Once the home of Richards on Richards (a nightclub), Madame Cleo’s (probably licenced by the city as a ‘body rub parlour’), The C-Fox radio station, and the most expensive house in the Downtown area, Richards is all but finished. The 228 unit condo project designed by Lawrence Doyle Young and Wright pretty much completes the south-east side of Richards Street. The new owners haven’t moved in quite yet, but the landscapers are tidying up, and it won’t be long before the patio tables and barbeques start to appear on the balconies.
Originally the site was acquired by Chandler Developments, a company who disappeared from the city not that long after they arrived when it became apparent that some units in one of their developments had more than one person who had paid their deposit and thought they were the rightful owner. More accurately, the site was assembled except for two hold-out lots.
Linda Rupa bought her home for $16,000 in 1962. Previously, it was a speakeasy for a bootlegger. “When I came in here, I had 17 phones, two private lines to the States and a big poker table upstairs,” she recalled, once she had agreed to sell to the Aquilinis for $6 million. She had previously turned down Chandler’s offer of $3 million. Describing herself as a “just a Safeway’s girl” (she worked at the store for many years) when asked how she planned to spend the money she said “”I don’t really need that much. I’m a very simple living person. I bought myself a nice tube of lipstick. I’ll get a new quilt at Sears, they’ve got them on sale.”

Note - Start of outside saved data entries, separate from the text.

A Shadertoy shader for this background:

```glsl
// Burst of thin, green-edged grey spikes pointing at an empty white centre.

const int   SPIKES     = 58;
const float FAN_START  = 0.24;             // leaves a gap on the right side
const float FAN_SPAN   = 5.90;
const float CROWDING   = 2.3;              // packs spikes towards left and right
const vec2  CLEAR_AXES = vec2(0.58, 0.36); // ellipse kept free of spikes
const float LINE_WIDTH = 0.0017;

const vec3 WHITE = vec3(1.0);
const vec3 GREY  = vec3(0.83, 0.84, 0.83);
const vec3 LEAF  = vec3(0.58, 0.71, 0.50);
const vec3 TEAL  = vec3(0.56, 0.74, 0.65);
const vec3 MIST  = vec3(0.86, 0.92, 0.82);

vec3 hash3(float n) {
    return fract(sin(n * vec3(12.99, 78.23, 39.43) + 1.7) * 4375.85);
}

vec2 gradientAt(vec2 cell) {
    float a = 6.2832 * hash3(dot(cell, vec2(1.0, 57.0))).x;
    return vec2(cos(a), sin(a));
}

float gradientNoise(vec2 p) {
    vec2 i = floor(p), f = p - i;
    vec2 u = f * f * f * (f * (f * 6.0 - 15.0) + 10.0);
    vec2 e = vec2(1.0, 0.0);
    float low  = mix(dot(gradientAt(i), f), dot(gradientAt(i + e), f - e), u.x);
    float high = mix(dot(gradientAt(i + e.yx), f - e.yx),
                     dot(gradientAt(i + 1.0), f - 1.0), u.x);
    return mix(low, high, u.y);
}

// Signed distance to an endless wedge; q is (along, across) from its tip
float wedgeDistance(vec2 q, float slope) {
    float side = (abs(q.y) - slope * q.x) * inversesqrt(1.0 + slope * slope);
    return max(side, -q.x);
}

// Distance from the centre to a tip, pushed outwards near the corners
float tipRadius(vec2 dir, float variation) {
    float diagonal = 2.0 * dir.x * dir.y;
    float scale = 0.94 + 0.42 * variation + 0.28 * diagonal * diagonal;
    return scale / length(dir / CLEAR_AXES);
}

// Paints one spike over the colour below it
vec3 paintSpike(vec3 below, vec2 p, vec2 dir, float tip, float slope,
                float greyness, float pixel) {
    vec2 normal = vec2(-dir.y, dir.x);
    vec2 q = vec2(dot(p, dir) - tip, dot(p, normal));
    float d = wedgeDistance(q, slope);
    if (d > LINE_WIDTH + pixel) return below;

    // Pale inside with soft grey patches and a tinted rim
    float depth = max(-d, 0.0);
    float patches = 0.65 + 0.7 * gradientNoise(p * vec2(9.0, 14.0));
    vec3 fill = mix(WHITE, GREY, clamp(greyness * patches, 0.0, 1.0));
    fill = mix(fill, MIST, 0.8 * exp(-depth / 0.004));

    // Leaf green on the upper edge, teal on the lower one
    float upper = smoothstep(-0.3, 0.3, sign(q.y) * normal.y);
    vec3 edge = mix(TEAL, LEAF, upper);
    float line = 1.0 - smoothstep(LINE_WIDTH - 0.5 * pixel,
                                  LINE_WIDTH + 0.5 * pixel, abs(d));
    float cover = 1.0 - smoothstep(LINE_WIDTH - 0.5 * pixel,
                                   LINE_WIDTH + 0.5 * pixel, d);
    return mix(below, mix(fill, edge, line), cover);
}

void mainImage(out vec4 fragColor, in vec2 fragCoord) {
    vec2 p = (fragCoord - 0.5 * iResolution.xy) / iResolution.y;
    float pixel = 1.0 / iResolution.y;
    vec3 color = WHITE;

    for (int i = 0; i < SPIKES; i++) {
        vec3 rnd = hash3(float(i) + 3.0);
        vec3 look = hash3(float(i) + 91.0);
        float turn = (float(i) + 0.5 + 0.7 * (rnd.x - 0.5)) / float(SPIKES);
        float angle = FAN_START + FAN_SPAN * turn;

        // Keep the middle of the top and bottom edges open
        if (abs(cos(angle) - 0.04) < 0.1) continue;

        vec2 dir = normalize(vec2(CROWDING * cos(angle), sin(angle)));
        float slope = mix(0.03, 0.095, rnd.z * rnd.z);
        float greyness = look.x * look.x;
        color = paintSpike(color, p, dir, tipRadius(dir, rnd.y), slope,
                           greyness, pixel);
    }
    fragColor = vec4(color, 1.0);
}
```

The project is only 18 storeys high because a view corridor to the north shore mountains crosses the site, limiting the permitted height. The former owner was probably surprised and pleased that, rather than tear the two houses on the site down, the developers moved them and turned them through 90 degrees to create a row of five houses facing Helmcken Street. The scheme also shows how far the Downtown South area has evolved from the earlier 3-storey townhouse and tower days. Here there are townhouses, but they form the base of an eight-storey podium.